Working through the lines below, return each one that holds "outlined".

START Excerpted records

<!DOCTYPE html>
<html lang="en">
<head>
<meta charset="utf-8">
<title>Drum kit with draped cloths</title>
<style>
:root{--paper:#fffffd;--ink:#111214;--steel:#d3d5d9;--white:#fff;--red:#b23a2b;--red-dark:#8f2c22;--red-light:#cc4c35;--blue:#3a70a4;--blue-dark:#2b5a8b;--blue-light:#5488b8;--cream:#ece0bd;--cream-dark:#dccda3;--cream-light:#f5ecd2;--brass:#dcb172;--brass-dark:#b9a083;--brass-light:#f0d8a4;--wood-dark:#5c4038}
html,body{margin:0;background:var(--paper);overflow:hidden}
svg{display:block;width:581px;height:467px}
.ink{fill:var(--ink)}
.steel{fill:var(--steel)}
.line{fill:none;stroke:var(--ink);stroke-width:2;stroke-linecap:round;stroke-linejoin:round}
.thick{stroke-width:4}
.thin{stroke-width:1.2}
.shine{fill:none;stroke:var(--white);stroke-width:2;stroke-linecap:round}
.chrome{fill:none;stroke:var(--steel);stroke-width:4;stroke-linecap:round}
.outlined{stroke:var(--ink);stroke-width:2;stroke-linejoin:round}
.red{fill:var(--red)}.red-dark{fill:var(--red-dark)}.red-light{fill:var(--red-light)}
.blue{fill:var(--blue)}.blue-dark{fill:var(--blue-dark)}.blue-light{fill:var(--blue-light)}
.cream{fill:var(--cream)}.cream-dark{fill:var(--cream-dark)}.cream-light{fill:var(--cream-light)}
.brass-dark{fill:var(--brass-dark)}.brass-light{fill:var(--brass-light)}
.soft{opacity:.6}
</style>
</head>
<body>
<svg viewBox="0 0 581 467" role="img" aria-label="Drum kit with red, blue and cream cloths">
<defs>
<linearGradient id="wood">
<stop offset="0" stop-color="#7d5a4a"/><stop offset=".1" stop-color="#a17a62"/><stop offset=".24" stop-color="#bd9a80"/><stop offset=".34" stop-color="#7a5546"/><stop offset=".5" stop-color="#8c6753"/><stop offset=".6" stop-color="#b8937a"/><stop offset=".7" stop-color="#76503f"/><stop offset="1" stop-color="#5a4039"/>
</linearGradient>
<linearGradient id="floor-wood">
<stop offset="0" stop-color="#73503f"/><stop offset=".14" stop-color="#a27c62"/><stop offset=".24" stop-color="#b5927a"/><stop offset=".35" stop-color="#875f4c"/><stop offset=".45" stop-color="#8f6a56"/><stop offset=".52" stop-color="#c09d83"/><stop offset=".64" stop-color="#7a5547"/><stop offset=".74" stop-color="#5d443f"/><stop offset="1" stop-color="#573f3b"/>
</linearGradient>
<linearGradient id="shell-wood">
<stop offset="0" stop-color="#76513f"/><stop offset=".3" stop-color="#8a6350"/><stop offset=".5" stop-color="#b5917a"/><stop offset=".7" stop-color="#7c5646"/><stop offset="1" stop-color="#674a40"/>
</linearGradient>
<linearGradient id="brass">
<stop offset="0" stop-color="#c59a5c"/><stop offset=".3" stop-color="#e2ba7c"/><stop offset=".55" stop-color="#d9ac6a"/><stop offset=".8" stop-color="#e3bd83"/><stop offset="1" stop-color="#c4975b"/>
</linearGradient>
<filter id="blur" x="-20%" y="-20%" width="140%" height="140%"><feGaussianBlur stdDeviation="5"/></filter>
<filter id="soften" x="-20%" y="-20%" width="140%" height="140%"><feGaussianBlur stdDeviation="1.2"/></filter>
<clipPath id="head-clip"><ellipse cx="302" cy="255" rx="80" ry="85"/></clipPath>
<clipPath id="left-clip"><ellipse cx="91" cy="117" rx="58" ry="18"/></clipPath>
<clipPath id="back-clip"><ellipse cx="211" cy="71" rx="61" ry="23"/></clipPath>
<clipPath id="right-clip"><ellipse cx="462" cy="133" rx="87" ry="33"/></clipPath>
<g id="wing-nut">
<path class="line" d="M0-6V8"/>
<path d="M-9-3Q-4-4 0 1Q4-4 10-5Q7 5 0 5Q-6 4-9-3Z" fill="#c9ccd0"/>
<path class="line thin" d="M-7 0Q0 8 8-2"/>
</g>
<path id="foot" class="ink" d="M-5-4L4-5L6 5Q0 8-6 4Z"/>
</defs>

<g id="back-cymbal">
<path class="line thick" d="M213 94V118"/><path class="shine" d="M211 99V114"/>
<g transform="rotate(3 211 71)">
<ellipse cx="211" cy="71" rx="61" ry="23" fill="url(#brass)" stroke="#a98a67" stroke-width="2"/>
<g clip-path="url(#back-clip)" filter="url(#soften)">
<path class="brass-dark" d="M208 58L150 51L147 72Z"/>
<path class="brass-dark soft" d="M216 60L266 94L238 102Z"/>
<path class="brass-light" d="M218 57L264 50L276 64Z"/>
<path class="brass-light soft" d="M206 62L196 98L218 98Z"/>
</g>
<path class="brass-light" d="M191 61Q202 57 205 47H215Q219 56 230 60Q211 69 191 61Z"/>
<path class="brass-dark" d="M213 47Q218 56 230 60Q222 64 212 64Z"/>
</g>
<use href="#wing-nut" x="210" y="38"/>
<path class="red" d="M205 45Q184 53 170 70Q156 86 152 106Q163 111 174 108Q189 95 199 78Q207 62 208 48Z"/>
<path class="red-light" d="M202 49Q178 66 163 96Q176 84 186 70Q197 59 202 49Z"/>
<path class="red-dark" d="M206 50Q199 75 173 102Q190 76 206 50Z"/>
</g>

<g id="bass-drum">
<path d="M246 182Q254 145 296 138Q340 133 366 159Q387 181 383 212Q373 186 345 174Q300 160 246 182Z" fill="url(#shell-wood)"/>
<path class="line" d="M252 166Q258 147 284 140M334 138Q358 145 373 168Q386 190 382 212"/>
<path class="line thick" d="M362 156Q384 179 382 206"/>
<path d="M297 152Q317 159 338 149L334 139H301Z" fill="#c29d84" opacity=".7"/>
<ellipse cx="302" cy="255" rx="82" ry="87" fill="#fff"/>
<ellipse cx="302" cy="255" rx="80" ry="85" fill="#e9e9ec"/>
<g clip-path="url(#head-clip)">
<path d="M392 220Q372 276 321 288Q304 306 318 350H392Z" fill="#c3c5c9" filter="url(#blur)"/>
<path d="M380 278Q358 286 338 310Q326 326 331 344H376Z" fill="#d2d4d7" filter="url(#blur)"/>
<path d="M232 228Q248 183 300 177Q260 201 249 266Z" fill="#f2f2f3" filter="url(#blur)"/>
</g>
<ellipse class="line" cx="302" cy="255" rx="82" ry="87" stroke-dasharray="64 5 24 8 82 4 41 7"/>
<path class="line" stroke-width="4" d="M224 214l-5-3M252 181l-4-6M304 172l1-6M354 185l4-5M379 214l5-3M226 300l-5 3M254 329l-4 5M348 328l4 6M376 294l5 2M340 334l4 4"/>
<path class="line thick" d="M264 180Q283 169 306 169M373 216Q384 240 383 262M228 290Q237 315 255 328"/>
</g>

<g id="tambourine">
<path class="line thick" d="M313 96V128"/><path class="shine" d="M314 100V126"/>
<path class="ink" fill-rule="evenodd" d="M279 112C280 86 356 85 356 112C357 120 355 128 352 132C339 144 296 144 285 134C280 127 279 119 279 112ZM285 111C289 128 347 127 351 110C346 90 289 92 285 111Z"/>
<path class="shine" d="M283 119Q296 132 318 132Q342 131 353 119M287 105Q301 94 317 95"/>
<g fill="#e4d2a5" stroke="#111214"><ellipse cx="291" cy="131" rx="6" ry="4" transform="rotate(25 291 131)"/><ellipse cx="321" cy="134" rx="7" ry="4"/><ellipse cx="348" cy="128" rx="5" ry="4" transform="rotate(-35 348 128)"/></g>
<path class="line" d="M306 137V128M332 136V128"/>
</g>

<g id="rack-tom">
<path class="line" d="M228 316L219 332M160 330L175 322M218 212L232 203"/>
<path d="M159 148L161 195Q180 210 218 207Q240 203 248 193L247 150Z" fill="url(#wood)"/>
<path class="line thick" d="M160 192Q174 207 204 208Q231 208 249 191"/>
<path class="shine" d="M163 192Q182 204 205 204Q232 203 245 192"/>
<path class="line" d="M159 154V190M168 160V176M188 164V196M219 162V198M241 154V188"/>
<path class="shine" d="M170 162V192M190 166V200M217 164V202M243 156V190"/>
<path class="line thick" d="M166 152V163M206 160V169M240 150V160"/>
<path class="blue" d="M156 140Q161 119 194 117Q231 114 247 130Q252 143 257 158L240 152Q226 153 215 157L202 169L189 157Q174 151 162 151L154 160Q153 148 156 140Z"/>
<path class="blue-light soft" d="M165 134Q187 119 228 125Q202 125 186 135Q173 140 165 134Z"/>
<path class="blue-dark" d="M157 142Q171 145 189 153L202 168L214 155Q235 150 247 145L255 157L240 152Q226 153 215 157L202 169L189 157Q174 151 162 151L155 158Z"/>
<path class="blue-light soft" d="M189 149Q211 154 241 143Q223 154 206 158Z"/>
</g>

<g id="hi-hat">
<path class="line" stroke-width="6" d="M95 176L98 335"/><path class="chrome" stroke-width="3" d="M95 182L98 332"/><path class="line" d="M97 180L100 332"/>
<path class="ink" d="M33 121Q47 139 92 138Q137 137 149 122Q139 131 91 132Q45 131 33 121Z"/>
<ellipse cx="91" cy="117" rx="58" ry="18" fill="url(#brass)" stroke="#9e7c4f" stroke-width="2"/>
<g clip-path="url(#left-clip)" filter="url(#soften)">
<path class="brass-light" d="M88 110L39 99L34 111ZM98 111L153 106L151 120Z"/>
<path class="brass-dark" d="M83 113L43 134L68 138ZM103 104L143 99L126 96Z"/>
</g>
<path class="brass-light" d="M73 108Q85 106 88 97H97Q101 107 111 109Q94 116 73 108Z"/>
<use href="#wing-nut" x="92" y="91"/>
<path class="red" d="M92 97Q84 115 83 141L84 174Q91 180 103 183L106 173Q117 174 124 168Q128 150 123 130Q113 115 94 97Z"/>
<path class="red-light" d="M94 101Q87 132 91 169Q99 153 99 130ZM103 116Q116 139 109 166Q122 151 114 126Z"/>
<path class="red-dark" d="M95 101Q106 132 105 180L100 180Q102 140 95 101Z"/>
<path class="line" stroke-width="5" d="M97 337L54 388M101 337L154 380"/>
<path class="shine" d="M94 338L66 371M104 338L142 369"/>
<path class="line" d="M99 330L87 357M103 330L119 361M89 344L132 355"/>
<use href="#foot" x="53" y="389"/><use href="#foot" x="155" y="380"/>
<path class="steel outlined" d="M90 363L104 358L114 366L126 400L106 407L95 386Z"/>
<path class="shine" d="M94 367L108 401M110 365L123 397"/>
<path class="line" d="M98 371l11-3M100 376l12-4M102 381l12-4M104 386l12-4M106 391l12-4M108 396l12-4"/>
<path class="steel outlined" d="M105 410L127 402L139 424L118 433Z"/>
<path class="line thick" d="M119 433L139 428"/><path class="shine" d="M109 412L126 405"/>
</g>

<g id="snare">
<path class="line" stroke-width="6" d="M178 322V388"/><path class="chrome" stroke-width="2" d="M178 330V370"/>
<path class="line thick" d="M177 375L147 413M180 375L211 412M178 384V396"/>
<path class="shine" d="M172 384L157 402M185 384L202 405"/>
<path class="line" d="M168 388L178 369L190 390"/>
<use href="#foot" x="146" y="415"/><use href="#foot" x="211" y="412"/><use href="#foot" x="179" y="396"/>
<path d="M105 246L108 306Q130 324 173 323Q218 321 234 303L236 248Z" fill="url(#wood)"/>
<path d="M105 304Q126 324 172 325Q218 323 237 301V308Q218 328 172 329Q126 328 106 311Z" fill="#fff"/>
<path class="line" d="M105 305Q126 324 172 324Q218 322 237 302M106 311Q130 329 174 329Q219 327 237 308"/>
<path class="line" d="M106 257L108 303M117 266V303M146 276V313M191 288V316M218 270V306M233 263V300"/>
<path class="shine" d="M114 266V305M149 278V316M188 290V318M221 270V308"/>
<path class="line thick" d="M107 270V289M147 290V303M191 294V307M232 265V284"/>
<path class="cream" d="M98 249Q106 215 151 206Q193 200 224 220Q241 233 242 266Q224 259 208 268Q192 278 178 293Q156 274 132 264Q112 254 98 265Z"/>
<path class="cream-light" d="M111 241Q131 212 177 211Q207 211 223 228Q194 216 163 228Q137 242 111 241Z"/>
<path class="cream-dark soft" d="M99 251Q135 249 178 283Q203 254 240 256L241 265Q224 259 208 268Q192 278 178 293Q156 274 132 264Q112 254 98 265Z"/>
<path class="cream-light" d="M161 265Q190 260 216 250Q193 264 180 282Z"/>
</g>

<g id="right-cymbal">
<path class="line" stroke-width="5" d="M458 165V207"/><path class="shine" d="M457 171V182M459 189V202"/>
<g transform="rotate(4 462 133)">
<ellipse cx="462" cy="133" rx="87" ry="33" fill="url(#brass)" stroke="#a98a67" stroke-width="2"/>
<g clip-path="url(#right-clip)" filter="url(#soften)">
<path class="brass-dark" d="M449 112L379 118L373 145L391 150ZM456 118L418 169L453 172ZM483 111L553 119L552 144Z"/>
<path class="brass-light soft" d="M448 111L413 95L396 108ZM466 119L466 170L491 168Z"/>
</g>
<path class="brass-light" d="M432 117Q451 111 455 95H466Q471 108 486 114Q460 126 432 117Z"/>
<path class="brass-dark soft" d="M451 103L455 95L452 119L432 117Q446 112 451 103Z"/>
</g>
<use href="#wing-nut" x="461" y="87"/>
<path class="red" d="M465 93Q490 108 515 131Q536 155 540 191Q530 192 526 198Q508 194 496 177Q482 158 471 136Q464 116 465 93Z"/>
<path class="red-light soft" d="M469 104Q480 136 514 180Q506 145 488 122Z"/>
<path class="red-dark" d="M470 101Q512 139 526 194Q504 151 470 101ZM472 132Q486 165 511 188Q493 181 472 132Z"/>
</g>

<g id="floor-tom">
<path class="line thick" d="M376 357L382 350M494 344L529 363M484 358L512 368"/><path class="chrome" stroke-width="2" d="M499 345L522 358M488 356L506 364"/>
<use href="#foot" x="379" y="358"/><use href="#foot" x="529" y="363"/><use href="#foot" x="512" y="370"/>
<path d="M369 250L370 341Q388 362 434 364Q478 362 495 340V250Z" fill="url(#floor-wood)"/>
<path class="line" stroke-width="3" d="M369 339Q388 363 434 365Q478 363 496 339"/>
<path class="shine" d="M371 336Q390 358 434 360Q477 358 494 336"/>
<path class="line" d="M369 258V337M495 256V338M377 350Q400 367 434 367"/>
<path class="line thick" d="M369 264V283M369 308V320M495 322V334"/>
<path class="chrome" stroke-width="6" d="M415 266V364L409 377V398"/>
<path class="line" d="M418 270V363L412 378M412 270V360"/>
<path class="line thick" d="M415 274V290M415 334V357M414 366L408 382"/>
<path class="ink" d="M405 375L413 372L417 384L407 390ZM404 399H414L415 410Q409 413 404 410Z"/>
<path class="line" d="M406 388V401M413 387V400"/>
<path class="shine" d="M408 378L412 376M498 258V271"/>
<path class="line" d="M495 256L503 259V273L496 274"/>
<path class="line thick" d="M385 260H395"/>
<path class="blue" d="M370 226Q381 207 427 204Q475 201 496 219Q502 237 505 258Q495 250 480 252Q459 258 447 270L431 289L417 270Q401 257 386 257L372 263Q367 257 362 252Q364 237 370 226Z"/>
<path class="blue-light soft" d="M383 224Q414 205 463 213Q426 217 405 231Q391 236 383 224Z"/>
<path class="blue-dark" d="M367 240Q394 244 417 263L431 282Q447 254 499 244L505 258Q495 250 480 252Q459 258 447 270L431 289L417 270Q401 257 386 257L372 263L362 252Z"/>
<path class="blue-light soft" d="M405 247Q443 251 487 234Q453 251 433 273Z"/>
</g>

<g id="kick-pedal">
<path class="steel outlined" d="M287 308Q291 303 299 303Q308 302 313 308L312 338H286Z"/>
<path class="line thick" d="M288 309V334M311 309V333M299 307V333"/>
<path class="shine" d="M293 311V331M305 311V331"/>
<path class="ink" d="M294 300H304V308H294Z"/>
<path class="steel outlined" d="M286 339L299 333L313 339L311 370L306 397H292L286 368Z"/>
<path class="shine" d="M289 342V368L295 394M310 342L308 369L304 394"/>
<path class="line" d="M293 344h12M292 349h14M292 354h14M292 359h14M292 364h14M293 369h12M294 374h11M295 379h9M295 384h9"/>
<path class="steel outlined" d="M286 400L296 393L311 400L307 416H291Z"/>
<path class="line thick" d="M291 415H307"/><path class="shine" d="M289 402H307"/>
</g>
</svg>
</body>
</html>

END Excerpted records

- Finished task:
.outlined{stroke:var(--ink);stroke-width:2;stroke-linejoin:round}
<path class="steel outlined" d="M90 363L104 358L114 366L126 400L106 407L95 386Z"/>
<path class="steel outlined" d="M105 410L127 402L139 424L118 433Z"/>
<path class="steel outlined" d="M287 308Q291 303 299 303Q308 302 313 308L312 338H286Z"/>
<path class="steel outlined" d="M286 339L299 333L313 339L311 370L306 397H292L286 368Z"/>
<path class="steel outlined" d="M286 400L296 393L311 400L307 416H291Z"/>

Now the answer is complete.